My Vans special edition Descendents shoes. They're well-worn and well- loved.
James Van Doren, co-founder of Vans skate shoes, has died at the age of 72, leaving behind a legacy of iconic shoes and devoted followers. What began as a simple skateboarding shoe in 1966 turned into a symbol of the burgeoning Southern California skate culture.
Vans were the shoes of a beachside counter-culture; the thick, rubber-souled lace-ups and slip-ons were not mean to be kept clean. They screamed to be scuffed, ripped and worn until a telltale hole appeared on the toe. Vans were used to do ollies and kickflips, protect your feet in mosh pits and carry California's youth wherever they wanted to go.
The holy moment of the company came with the creation of the checkered slip-on. Originally created only in black-and-white, these flexible, sturdy shoes remained suitable for skating but with an aesthetic that appealed to a much larger crowd.
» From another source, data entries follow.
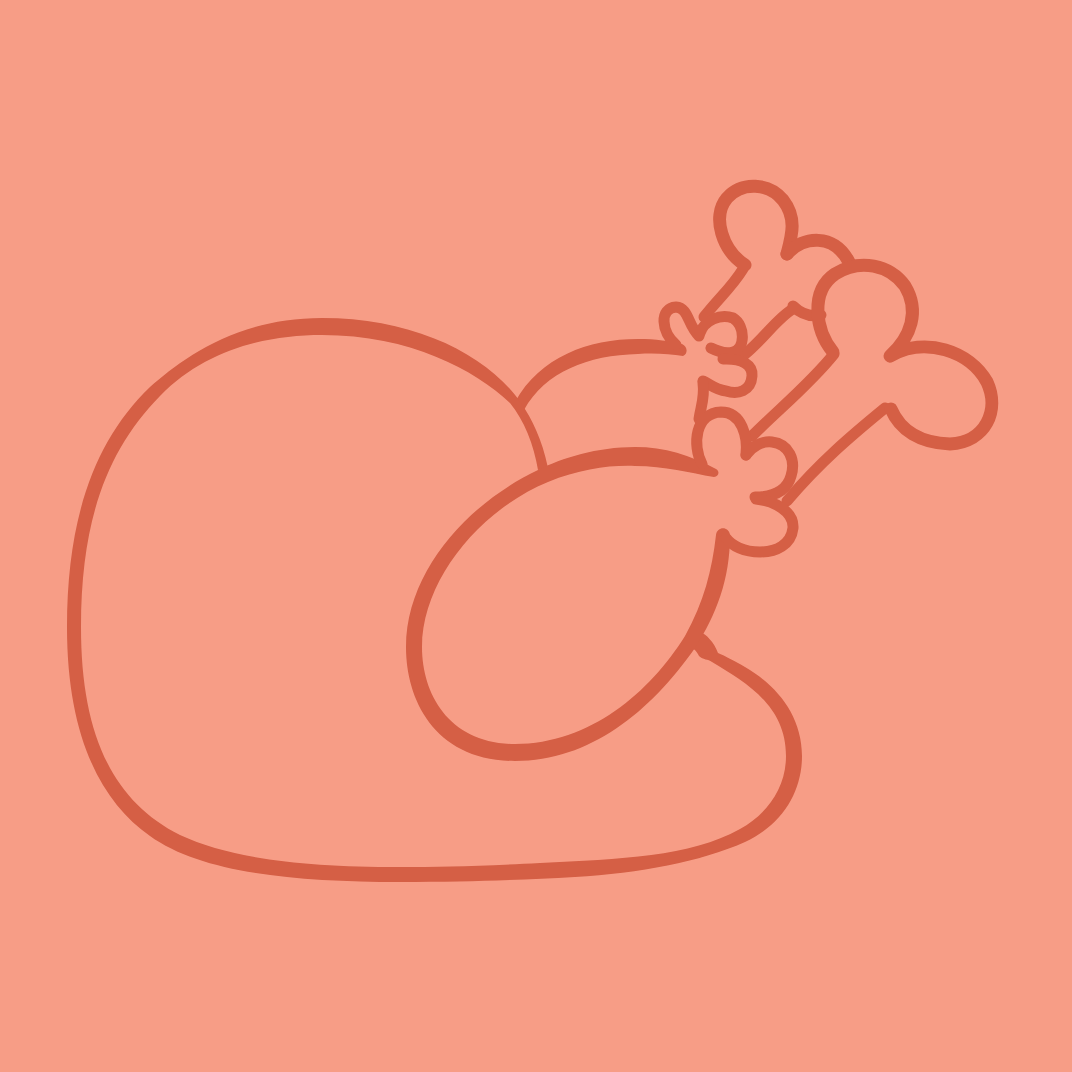
<!DOCTYPE html>
<html lang="en">
<head>
<meta charset="utf-8">
<title>Roast chicken</title>
<style>
:root { --salmon: #f79d86; --brick: #d55f45; }
html, body { margin: 0; background: var(--salmon); }
body { width: 1072px; height: 1072px; overflow: hidden; }
svg { display: block; }
.contour { fill: var(--brick); }
.line { fill: none; stroke: var(--brick); stroke-width: 13; stroke-linecap: round; stroke-linejoin: round; }
.fine { stroke-width: 11; }
</style>
</head>
<body>
<svg width="1072" height="1072" viewBox="0 0 1072 1072" role="img" aria-label="Line drawing of a roast chicken with frilled drumsticks">
  <rect width="1072" height="1072" fill="var(--salmon)"/>

  <g id="back-leg">
    <path class="contour" d="M515 402C540 357 588 339 638 339C656 339 670 341 682 344C688 347 688 354 683 356C670 354 655 353 638 354C588 355 545 372 524 410Z"/>
    <g class="line fine">
      <path d="M704 317C718 299 732 287 743 269"/>
      <path d="M793 309C777 318 764 339 744 355"/>
      <path class="frill" d="M676 345C661 332 659 308 676 307C689 308 687 324 699 336"/>
      <path class="frill" d="M700 333C704 321 720 313 733 318C746 326 745 349 733 352C726 354 717 351 711 348"/>
      <path class="frill" d="M723 359C742 358 753 365 752 376C751 391 738 395 726 391C716 390 711 385 703 381"/>
      <path d="M703 383C705 397 701 406 699 419"/>
    </g>
    <g class="line">
      <path d="M745 265C723 251 711 217 727 198C742 181 769 183 783 200C797 218 792 235 787 254" />
      <path d="M787 254C803 236 834 233 849 262"/>
      <path class="fine" d="M793 306C801 314 811 317 821 315"/>
    </g>
  </g>

  <path id="body" class="contour" d="M548 468C542 439 532 419 521 403C488 355 415 318 322 318C235 318 181 360 150 387C95 440 67 517 67 627C67 735 100 801 150 836C200 872 290 882 400 882C470 882 520 880 575 877C640 873 700 862 745 842C784 824 802 790 802 756C802 715 776 685 745 667C735 661 725 656 718 653C714 642 706 634 700 632L690 647C695 649 697 652 699 656C703 660 708 659 712 662C745 682 786 705 786 756C786 790 765 815 740 829C690 857 620 859 540 863C480 866 440 867 400 867C300 867 230 858 180 835C110 800 81 730 81 627C81 520 107 450 160 396C205 350 265 335 322 335C410 335 475 370 510 403C524 420 534 445 538 470Z"/>

  <g id="front-leg">
    <path class="contour" d="M716 469C690 455 665 447 635 447C597 447 562 458 538 470C470 502 406 570 406 647C406 700 435 761 515 761C590 761 650 712 695 648C716 615 730 580 730 535C729 526 717 526 716 535C712 570 704 602 685 636C650 692 590 744 515 744C450 744 422 695 422 647C422 580 480 510 548 482C580 469 610 465 635 466C665 466 690 473 714 477C719 477 720 471 716 469Z"/>
    <g class="line fine">
      <path d="M752 436C780 408 810 384 834 354"/>
      <path d="M885 408C852 435 820 462 787 501"/>
      <path class="frill" d="M702 464C692 445 695 413 721 412C742 412 748 437 746 455"/>
      <path class="frill" d="M746 455C752 446 762 441 772 442C789 444 796 460 791 476C786 494 769 497 755 497"/>
      <path class="frill" d="M756 499C774 501 794 511 793 528C791 545 776 552 760 552C744 552 732 546 726 538"/>
    </g>
    <path class="line" d="M833 352C815 330 810 291 835 274C860 258 890 265 905 286C920 311 911 337 890 356C925 336 970 351 987 382C1000 410 986 442 950 444C920 443 900 430 891 409"/>
  </g>
</svg>
</body>
</html>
People became obsessed with the shoe, which was later rereleased in an assortment of updated colors, including neon pink and black or electric blue and black.
The shoe from "Back to the Future 2," the Nike Air Mag, is becoming a reality. Early indications are that, unlike the shoes from the film, these will not self-lace. Nike is already known to have patented self-lacing shoes last year, though, so they could be on the way to your hands. And my hands. My hands really want these.
But wait — are these going to be available to the public at large? Michael J. Fox is scheduled to appear on David Letterman tonight, and Nike's CEO has announced that 1,500 pairs will be auctioned off on eBay with proceeds going to the Michael J. Fox Foundation for Parkinson's Research. That's great for the foundation, but that could also point to these being an extremely limited special edition not meant for the public at large. Perhaps these are just prototypes without self-lacing, and that will actually get here by 2015? We'll have at least some answers soon enough.